Work out how many lines of the records contain "ring". Answer with the number and nothing else.

═════ WORKING DATA ═════

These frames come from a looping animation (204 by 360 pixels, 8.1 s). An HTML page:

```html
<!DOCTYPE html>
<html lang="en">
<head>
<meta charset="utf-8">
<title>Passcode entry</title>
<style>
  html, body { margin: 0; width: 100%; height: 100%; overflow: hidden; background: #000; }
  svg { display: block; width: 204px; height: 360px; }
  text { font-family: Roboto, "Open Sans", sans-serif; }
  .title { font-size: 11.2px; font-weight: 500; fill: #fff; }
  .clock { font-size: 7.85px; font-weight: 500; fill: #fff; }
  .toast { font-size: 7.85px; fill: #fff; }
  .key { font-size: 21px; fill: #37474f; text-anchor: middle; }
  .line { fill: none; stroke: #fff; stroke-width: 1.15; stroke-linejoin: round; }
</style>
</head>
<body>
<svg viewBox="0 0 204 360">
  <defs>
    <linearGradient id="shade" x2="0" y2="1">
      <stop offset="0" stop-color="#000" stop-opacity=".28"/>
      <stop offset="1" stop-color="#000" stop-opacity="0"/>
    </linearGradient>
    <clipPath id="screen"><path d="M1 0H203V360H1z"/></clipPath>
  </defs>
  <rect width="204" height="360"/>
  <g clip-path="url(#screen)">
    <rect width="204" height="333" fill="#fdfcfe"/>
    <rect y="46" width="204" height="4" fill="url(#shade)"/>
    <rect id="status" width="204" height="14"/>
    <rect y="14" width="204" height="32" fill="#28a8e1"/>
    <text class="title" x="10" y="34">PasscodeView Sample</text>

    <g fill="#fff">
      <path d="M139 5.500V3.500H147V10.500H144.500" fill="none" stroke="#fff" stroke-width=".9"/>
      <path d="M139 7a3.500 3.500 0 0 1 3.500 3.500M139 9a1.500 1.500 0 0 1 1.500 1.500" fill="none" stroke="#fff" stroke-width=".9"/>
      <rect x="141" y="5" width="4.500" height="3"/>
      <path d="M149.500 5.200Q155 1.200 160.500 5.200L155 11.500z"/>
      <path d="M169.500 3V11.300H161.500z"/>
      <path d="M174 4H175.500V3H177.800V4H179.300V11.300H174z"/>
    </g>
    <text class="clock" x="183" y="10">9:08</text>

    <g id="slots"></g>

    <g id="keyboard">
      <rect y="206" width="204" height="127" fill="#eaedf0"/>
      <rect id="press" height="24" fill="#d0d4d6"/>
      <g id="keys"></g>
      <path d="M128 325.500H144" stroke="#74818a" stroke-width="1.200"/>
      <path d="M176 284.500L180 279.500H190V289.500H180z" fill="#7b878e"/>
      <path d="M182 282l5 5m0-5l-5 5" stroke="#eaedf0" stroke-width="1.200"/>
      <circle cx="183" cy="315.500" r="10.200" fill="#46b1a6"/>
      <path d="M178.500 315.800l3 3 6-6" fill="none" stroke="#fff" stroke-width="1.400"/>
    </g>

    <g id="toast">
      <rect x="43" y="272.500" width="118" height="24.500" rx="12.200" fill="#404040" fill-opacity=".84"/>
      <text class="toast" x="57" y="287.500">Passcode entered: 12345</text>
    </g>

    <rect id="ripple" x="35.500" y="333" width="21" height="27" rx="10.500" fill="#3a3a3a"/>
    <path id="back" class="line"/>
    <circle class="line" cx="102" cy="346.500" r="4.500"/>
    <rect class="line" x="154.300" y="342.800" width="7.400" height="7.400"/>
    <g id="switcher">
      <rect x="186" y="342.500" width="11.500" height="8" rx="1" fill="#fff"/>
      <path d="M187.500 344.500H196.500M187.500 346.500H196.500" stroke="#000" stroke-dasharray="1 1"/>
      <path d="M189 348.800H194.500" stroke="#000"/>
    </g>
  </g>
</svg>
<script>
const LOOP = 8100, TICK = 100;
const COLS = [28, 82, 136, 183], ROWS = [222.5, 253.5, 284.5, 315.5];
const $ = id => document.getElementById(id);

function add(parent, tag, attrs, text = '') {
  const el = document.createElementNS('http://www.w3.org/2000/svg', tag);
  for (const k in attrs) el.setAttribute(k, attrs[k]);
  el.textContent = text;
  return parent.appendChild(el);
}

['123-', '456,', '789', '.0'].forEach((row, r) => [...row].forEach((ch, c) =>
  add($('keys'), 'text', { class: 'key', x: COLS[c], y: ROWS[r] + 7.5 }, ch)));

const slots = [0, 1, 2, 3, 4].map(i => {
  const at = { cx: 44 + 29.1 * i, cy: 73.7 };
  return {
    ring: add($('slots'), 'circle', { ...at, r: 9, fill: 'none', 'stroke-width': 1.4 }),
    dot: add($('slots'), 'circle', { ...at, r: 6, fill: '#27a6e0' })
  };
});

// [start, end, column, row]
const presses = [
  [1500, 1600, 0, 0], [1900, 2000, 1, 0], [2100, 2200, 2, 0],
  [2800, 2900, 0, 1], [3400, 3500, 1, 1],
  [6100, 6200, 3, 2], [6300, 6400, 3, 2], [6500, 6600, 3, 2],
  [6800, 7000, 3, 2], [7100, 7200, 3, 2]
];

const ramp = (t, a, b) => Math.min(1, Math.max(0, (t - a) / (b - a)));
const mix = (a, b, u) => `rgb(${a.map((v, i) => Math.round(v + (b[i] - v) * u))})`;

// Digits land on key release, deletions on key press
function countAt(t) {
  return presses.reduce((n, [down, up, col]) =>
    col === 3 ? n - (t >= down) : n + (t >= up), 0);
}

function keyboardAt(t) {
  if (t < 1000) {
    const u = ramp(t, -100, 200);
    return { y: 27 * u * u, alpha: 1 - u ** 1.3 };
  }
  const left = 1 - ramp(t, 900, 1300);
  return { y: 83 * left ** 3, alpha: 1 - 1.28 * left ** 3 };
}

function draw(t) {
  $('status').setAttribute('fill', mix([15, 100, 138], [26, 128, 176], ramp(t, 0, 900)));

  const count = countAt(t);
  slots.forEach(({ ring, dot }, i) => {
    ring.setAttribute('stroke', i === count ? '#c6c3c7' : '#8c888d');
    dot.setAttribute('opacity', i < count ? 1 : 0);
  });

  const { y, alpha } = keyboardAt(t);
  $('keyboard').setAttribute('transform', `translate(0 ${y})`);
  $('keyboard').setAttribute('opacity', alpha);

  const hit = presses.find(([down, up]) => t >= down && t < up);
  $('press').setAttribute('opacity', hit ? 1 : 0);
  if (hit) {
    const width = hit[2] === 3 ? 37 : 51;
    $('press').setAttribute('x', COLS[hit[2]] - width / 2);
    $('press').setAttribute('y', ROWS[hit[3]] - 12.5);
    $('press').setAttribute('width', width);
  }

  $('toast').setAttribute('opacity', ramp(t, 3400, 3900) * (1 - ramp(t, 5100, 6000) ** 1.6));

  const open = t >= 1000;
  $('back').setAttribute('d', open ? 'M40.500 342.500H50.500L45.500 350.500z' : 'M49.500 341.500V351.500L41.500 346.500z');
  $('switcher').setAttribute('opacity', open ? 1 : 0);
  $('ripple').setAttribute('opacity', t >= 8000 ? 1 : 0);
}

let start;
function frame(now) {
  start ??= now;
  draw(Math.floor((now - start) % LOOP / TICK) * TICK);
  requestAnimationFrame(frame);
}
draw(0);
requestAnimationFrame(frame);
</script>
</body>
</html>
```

═════

THE ANSWER =
3